* _DATA FOR REVIEW_:
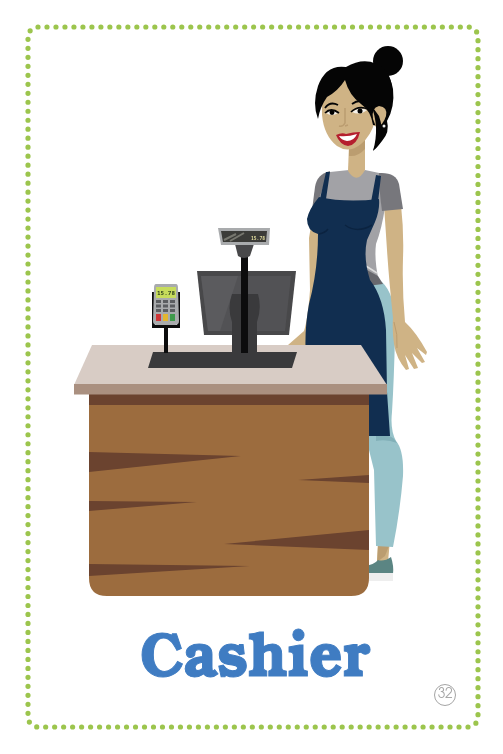
<!DOCTYPE html>
<html lang="en">
<head>
<meta charset="utf-8">
<title>Cashier</title>
<style>
:root {
  --paper: #ffffff; --dots: #9cc54d; --title: #3f7cc2; --page-number: #a5a5a5;
  --skin: #cfb385; --skin-shade: #bb9d70; --hair: #050505; --lips: #b51f2e;
  --shirt: #a2a2a6; --shirt-shade: #77777c; --apron: #112e50; --apron-line: #0b2340;
  --jeans: #98c3ca; --jeans-shade: #82b0b8; --shoe: #5b8583;
  --counter-top: #d8ccc5; --counter-edge: #aa9080; --wood: #9c6c3e; --wood-dark: #6b432f;
  --metal: #48484a; --metal-dark: #3a3a3c; --black: #0c0c0d; --silver: #a9abad; --screen: #c7dc5c;
}
* { box-sizing: border-box; margin: 0; padding: 0; }
html, body { width: 503px; height: 754px; overflow: hidden; background: var(--paper); }
.card { position: relative; width: 503px; height: 754px; }
.card svg { position: absolute; left: 0; top: 0; display: block; }
.border { fill: none; stroke: var(--dots); stroke-width: 5.2; stroke-linecap: round; stroke-dasharray: 0 9; }
.title { font: 700 61px "TeX Gyre Bonum", serif; fill: var(--title); stroke: var(--title); stroke-width: 1; }
.page-number {
  position: absolute; left: 434px; top: 684px; width: 22px; height: 22px;
  border: 1.5px solid var(--page-number); border-radius: 50%;
  font: 400 14px/19px "TeX Gyre Adventor", sans-serif; letter-spacing: -0.5px; text-align: center; color: var(--page-number);
}
.price { font: 700 6px "Noto Sans Mono", monospace; }
</style>
</head>
<body>
<main class="card">
<svg width="503" height="754" viewBox="0 0 503 754" role="img" aria-label="Cashier standing behind a counter with a till">
  <rect class="border" x="28" y="27" width="450" height="700" rx="10" pathLength="2286"/>

  <g id="cashier">
    <g id="legs">
      <path d="M378 540L390 540L388 562L377 566Z" fill="var(--skin)"/>
      <path d="M378 546L389 546L385 556L377 562Z" fill="var(--skin-shade)"/>
      <path d="M364 566Q374 565 378 560Q384 562 391 557Q394 566 393 574L364 574Z" fill="var(--shoe)"/>
      <path d="M364 573L393 573L393 581L364 581Z" fill="#eeeeee"/>
      <path d="M366 275L382 282Q397 296 395 335Q394 380 392 412Q390 430 396 441Q404 450 403 476Q400 512 393 547L376 546L374 470L364 430Z" fill="var(--jeans)"/>
      <path d="M388 436Q394 437 397 443Q387 439 376 441L376 436Z" fill="var(--jeans-shade)"/>
    </g>
    <g id="far-arm">
      <path d="M316 196L309 238L310 290Q308 318 304 331L288 345L309 349L324 300L325 205Z" fill="var(--skin)"/>
      <path d="M330 171Q317 174 315 187L312 210L324 212Z" fill="var(--shirt-shade)"/>
    </g>
    <g id="near-arm">
      <path d="M384 205L401 205Q404 232 403 258Q402 290 405 322Q416 332 427 352L426 355L417 348L425 362L422 363L412 353L418 368L414 369L405 355L409 369L406 370Q396 358 394 344Q392 330 393 318Q389 280 387 250Z" fill="var(--skin)"/>
      <path d="M394 322Q398 334 397 348" fill="none" stroke="var(--skin-shade)"/>
    </g>
    <g id="shirt">
      <path d="M330 172L349 170Q357 176 365 170L384 174Q388 190 385 207Q382 228 376 244Q374 260 379 282L367 285L320 250L317 206Q322 187 330 172Z" fill="var(--shirt)"/>
      <path d="M379 173Q396 172 399 184L403 209L382 211Q379 190 379 173Z" fill="var(--shirt-shade)"/>
      <path d="M367 270L378 276L383 284L367 286Z" fill="#68686d"/>
      <path d="M366 266L377 273" stroke="#dddddd" stroke-width="1.5"/>
    </g>
    <g id="neck">
      <path d="M349 145L365 138L365 170Q357 185 348 171Z" fill="var(--skin)"/>
      <path d="M349 149Q359 147 365 139L365 149Q358 157 349 156Z" fill="var(--skin-shade)"/>
    </g>
    <g id="apron">
      <path d="M326 172L330 172L326 199L320 199ZM376 175L381 176L378 202L371 202Z" fill="var(--apron)"/>
      <path d="M319 197Q345 203 379 199Q380 210 375 222L367 240Q363 258 370 280Q384 298 386 330L387 392L390 436L364 436L306 360Q304 330 309 304Q318 270 318 234Q307 231 307 219Q309 209 319 197Z" fill="var(--apron)"/>
      <path d="M345 225Q357 234 372 225M319 234Q325 233 328 229" fill="none" stroke="var(--apron-line)" stroke-width="1.5"/>
    </g>
    <g id="head">
      <circle cx="388" cy="61" r="15" fill="var(--hair)"/>
      <path d="M362 62Q388 62 393 89Q395 107 387 121Q390 132 382 141Q376 149 373 150Q380 140 379 126L355 102Z" fill="var(--hair)"/>
      <path d="M326 87Q321 99 322 115Q324 136 337 146Q349 154 361 144Q371 136 375 121L385 120Q389 101 370 86L346 77Z" fill="var(--skin)"/>
      <path d="M373 115Q378 105 384 109Q388 115 382 122Q377 128 373 125Z" fill="var(--skin)"/>
      <path d="M378 112Q382 112 380 119" fill="none" stroke="var(--skin-shade)"/>
      <path d="M346 67Q326 64 318 86Q312 104 318 119Q320 107 327 97Q338 91 345 80Q349 95 361 104Q371 111 373 125Q380 126 386 120Q398 86 386 71Q369 54 346 67Z" fill="var(--hair)"/>
      <path d="M373 119Q371 108 379 106Q388 107 386 116Q383 126 376 127Z" fill="var(--skin)"/>
      <path d="M371 105Q380 127 373 151Q387 140 379 116Z" fill="var(--hair)"/>
      <circle cx="384" cy="126" r="1.5" fill="#eeeeee"/>
      <g id="face">
        <path d="M325 108Q330 101 338 105M352 104Q360 98 368 104" fill="none" stroke="var(--hair)" stroke-width="1.8"/>
        <path d="M326 113Q331 108 338 113Q332 117 326 113ZM352 112Q359 106 367 110Q360 116 352 112Z" fill="#f5f1e9"/>
        <circle cx="332" cy="112.5" r="2.4"/>
        <circle cx="360" cy="111" r="2.5"/>
        <path d="M325 113Q331 107 339 113M351 112Q358 105 368 109" fill="none" stroke="var(--hair)" stroke-width="1.7"/>
        <path d="M345 108L345 123Q343 127 339 126M345 126L348 125" fill="none" stroke="var(--skin-shade)" stroke-width="1.5"/>
        <path d="M336 135Q342 132 346 134Q353 132 360 132Q357 145 348 146Q340 145 336 135Z" fill="var(--lips)"/>
        <path d="M339 136Q348 137 357 134Q354 141 347 141Q341 140 339 136Z" fill="#ffffff"/>
      </g>
    </g>
  </g>

  <g id="counter">
    <path d="M89 393H369V578Q369 596 351 596H107Q89 596 89 578Z" fill="var(--wood)"/>
    <g fill="var(--wood-dark)">
      <rect x="89" y="394" width="280" height="11"/>
      <polygon points="89,452 241,456 89,472"/>
      <polygon points="89,501 197,502 89,511"/>
      <polygon points="89,564 250,566 89,576"/>
      <polygon points="369,475 298,480 369,483"/>
      <polygon points="369,530 224,544 369,550"/>
    </g>
    <polygon points="92,345 361,345 387,385 74,385" fill="var(--counter-top)"/>
    <rect x="74" y="384" width="313" height="10.5" fill="var(--counter-edge)"/>
  </g>

  <g id="till">
    <polygon points="153,352 297,352 292,368 148,368" fill="var(--metal-dark)"/>
    <polygon points="197,271 296,271 289,335 204,335" fill="var(--metal)"/>
    <polygon points="201,276 291,276 285,331 208,331" fill="#525255"/>
    <polygon points="201,276 238,276 220,331 208,331" fill="#5b5b5e"/>
    <path d="M232 294H258Q262 308 257 322V352H232V322Q227 308 232 294Z" fill="var(--metal-dark)"/>
    <rect x="241" y="252" width="7" height="101" fill="var(--black)"/>
    <path d="M235 244H254L250 256Q244 260 238 256Z" fill="var(--metal)"/>
    <polygon points="218,228 270,228 269,245 221,245" fill="var(--silver)"/>
    <polygon points="221,231 267,231 266,242 223,242" fill="#3b3b38"/>
    <path d="M224 240L236 234M230 241L244 233" stroke="#77776f" stroke-width="2"/>
    <text class="price" x="251" y="239.500" textLength="14" lengthAdjust="spacingAndGlyphs" fill="#e5e0a0">15.78</text>
  </g>

  <g id="card-terminal">
    <rect x="164" y="322" width="4" height="31" fill="var(--black)"/>
    <path d="M152 292H155V325H177V292H180V328H152Z" fill="var(--black)"/>
    <path d="M156 284H176Q178 284 178 288L179 321Q179 325 175 325H157Q153 325 153 321L154 288Q154 284 156 284Z" fill="var(--silver)"/>
    <rect x="156" y="287" width="20" height="11" fill="var(--screen)"/>
    <text class="price" x="157" y="295" textLength="18" lengthAdjust="spacingAndGlyphs" fill="#33451f">15.78</text>
    <defs><g id="key-row"><rect width="5" height="3"/><rect x="7" width="5" height="3"/><rect x="14" width="5" height="3"/></g></defs>
    <g fill="#5b5d60">
      <use href="#key-row" x="156" y="300"/>
      <use href="#key-row" x="156" y="304.500"/>
      <use href="#key-row" x="156" y="309"/>
    </g>
    <rect x="156" y="314" width="5" height="7" fill="#cf3435"/>
    <rect x="163" y="314" width="5" height="7" fill="#e3b62f"/>
    <rect x="170" y="314" width="5" height="7" fill="#3f9a4b"/>
  </g>

  <text class="title" x="140" y="676" textLength="230" lengthAdjust="spacingAndGlyphs" role="heading" aria-level="1">Cashier</text>
</svg>
<p class="page-number">32</p>
</main>
</body>
</html>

* _WORK INSTRUCTIONS_: Note each line of the entries that has "href" in it, and copy those lines.

* _THE ANSWER_:
      <use href="#key-row" x="156" y="300"/>
      <use href="#key-row" x="156" y="304.500"/>
      <use href="#key-row" x="156" y="309"/>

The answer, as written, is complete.